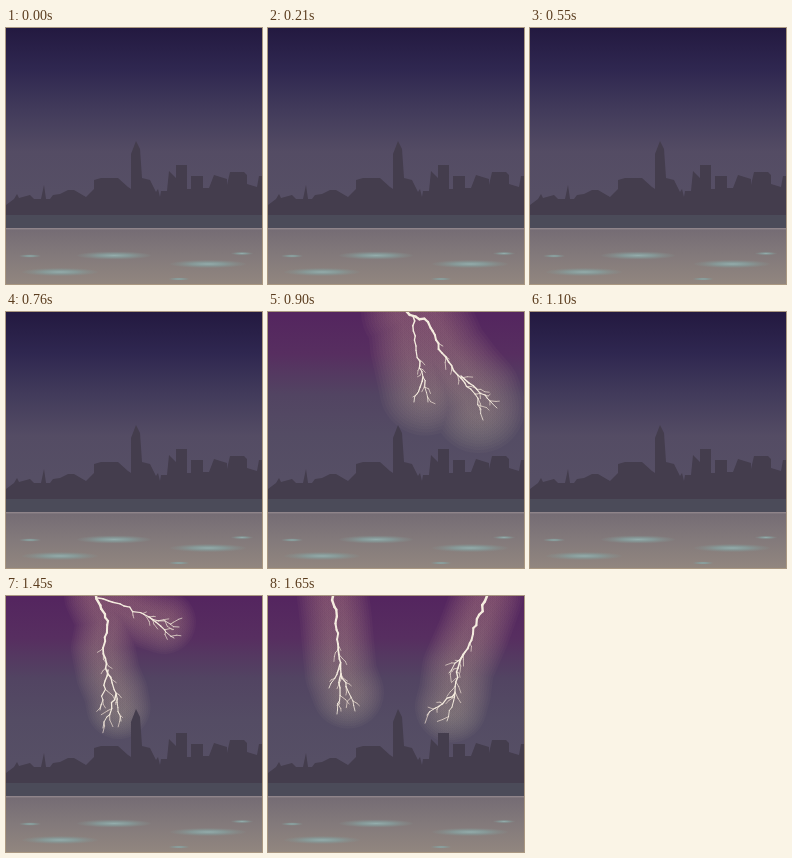
Write an HTML page that moves like this. It is 256x256 px and loops after 1850 ms.

```html
<!DOCTYPE html>
<html lang="en">
<head>
<meta charset="utf-8">
<title>Lightning over a city</title>
<style>
  html, body { margin: 0; width: 100%; height: 100%; overflow: hidden; background: #251a42; }
  svg { display: block; width: 100vw; height: 100vh; }
</style>
</head>
<body>
<svg viewBox="0 0 256 256">
  <defs>
    <linearGradient id="ground" x1="0" y1="0" x2="0" y2="1">
      <stop offset="0" stop-color="#756c74"/>
      <stop offset=".5" stop-color="#837a7b"/>
      <stop offset="1" stop-color="#91867f"/>
    </linearGradient>
    <radialGradient id="puddle">
      <stop offset="0" stop-color="#94adac"/>
      <stop offset=".45" stop-color="#86a09f" stop-opacity=".75"/>
      <stop offset="1" stop-color="#84918f" stop-opacity=".1"/>
    </radialGradient>
    <linearGradient id="glow" gradientUnits="userSpaceOnUse" x1="0" y1="0" x2="0" y2="130">
      <stop offset="0" stop-color="#9b6a78"/>
      <stop offset="1" stop-color="#988e87"/>
    </linearGradient>
  </defs>
  <g id="scenes"></g>
  <path fill="#443d4d" d="M0 188V177L8 171 11 166 13 170 24 167 28 171H35L38 157 40 171H44L47 167 54 166 62 162H68L80 169 88 161V152L95 150H112L122 159 125 161V126L130 113 134 121 136 150 144 152 150 164 152 161 154 169 155 163H161L163 143 170 150V137H181V161H185V148H197V160H203L208 147 221 151V157L224 144H238L241 147V156L251 159 253 148H256V188Z"/>
  <rect y="187" width="256" height="14" fill="#4b4b59"/>
  <rect y="201" width="256" height="55" fill="url(#ground)"/>
  <rect y="200" width="256" height="1.4" fill="#8f848a"/>
  <g fill="url(#puddle)">
    <ellipse cx="108" cy="227.5" rx="37" ry="4"/>
    <ellipse cx="54" cy="244" rx="38" ry="4"/>
    <ellipse cx="202" cy="236" rx="38" ry="4"/>
    <ellipse cx="24" cy="228" rx="11" ry="1.7"/>
    <ellipse cx="236" cy="225.5" rx="11" ry="1.7"/>
    <ellipse cx="173" cy="251" rx="11" ry="1.5"/>
  </g>
</svg>
<script>
const NS = 'http://www.w3.org/2000/svg';
const root = document.getElementById('scenes');
const HORIZON = ['#544c64', '#564f65'];

// Only the upper sky changes colour; near the horizon all skies agree.
const skies = {
  dark: ['#231940', '#2f2750', '#423b5b'],
  violet: ['#6c3485', '#633777', '#594868'],
  plum: ['#54255f', '#572e60', '#524462']
};

// Each bolt is a trunk and its main arms, as a few points from root to tip.
const storms = [
  { sky: 'violet', reach: 46, bolts: [
    ['42,0 56,30 53,58 58,84 66,106 73,139', '66,106 60,122 55,145', '54,62 53,98 51,130', '62,91 76,108']
  ] },
  { sky: 'plum', reach: 46, bolts: [
    ['139,0 160,10 174,41 193,66 207,82 215,108', '145,4 148,34 155,65 160,90', '155,65 146,90', '193,64 217,83 229,96']
  ] },
  { sky: 'plum', reach: 32, bolts: [
    ['90,0 102,25 97,52 102,78 110,97 115,125', '92,2 118,10 143,21 173,31', '102,74 94,114', '110,98 97,132', '143,21 168,42']
  ] },
  { sky: 'plum', reach: 36, bolts: [
    ['65,0 68,24 70,48 73,78 87,115', '72,68 61,92', '73,78 69,118'],
    ['219,0 205,38 190,72 187,96 179,125', '197,56 181,77', '187,97 159,119']
  ] }
];

function add(parent, tag, attrs) {
  const el = document.createElementNS(NS, tag);
  for (const key in attrs) el.setAttribute(key, attrs[key]);
  return parent.appendChild(el);
}

function rng(seed) {
  return () => (seed = (seed * 16807) % 2147483647) / 2147483647;
}

const parse = text => text.split(' ').map(p => p.split(',').map(Number));
const toPath = pts => 'M' + pts.map(p => p.join(' ')).join('L');

// Break each span into short steps, shifted at random.
function jag(pts, rand) {
  const out = [pts[0]];
  for (let i = 1; i < pts.length; i++) {
    const [ax, ay] = pts[i - 1], [bx, by] = pts[i];
    const n = Math.max(2, Math.round(Math.hypot(bx - ax, by - ay) / 5));
    for (let k = 1; k <= n; k++) {
      const shift = k < n ? 3 : 0;
      out.push([
        ax + (bx - ax) * k / n + (rand() - .5) * shift,
        ay + (by - ay) * k / n + (rand() - .5) * shift
      ]);
    }
  }
  return out;
}

function drawArm(g, pts, width, color) {
  for (let i = 1; i < pts.length; i++) {
    add(g, 'path', {
      d: toPath([pts[i - 1], pts[i]]),
      stroke: color,
      'stroke-width': .7 + width * (1 - i / pts.length)
    });
  }
}

// Grow side twigs along the lower part, leaning with the direction of the arm.
function drawTwigs(g, pts, rand) {
  for (let i = Math.ceil(pts.length * .35); i < pts.length - 1; i++) {
    if (rand() < .35) continue;
    const [x, y] = pts[i], [px, py] = pts[i - 2] || pts[0];
    const side = i % 2 ? 1 : -1;
    const angle = Math.atan2(y - py, x - px) + side * (.4 + rand() * .5);
    const size = 5 + rand() * 8;
    const tip = [x + Math.cos(angle) * size, y + Math.sin(angle) * size];
    drawArm(g, jag([[x, y], tip], rand), .3, '#ddcfc6');
  }
}

// Stack round strokes of shrinking width so that light builds up towards the bolt.
function drawGlow(g, arms, reach) {
  const d = arms.filter(([[, y]]) => y < 10).map(pts => {
    const [a, b] = pts.slice(-2);
    const end = [(a[0] + b[0]) / 2, (a[1] + b[1]) / 2];
    return toPath([...pts.slice(0, -1), end]);
  }).join('');
  const layers = 12;
  for (let i = 0; i < layers; i++) {
    add(g, 'path', {
      d, stroke: 'url(#glow)', 'stroke-opacity': .07,
      'stroke-width': 2 * reach * (1 - .8 * i / layers)
    });
  }
}

function makeScene({ sky, reach, bolts = [] }, index) {
  const g = add(root, 'g', { fill: 'none', 'stroke-linecap': 'round', 'stroke-linejoin': 'round' });
  add(g, 'rect', { width: 256, height: 190, fill: `url(#${sky})` });
  const rand = rng(71 + index * 131);
  const shapes = bolts.map(arms => arms.map(parse));
  shapes.forEach(arms => drawGlow(g, arms, reach));
  shapes.forEach(arms => arms.forEach((arm, i) => {
    const pts = jag(arm, rand);
    drawTwigs(g, pts, rand);
    drawArm(g, pts, i ? .9 : 1.9, '#f5ecdf');
  }));
  return g;
}

for (const id in skies) {
  const grad = add(document.querySelector('defs'), 'linearGradient', { id, x1: 0, y1: 0, x2: 0, y2: 1 });
  [...skies[id], ...HORIZON].forEach((color, i) =>
    add(grad, 'stop', { offset: i * .217, 'stop-color': color }));
}

const scenes = [{ sky: 'dark' }, ...storms].map(makeScene);

// [end time in ms, scene]
const steps = [[350, 0], [550, 1], [900, 0], [1100, 2], [1450, 0], [1650, 3], [1850, 4]];

function show(now) {
  const t = now % 1850;
  const current = steps.find(([end]) => t < end)[1];
  scenes.forEach((g, i) => g.setAttribute('visibility', i === current ? 'visible' : 'hidden'));
}

const start = performance.now();
function tick(now) {
  show(Math.max(0, now - start));
  requestAnimationFrame(tick);
}
show(0);
requestAnimationFrame(tick);
</script>
</body>
</html>
```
◆ ◆ ◆ ◆ ◆
Search the records above for "bolts" and copy every line that has it.

▸ **Solution for this problem**:
  { sky: 'violet', reach: 46, bolts: [
  { sky: 'plum', reach: 46, bolts: [
  { sky: 'plum', reach: 32, bolts: [
  { sky: 'plum', reach: 36, bolts: [
function makeScene({ sky, reach, bolts = [] }, index) {
  const shapes = bolts.map(arms => arms.map(parse));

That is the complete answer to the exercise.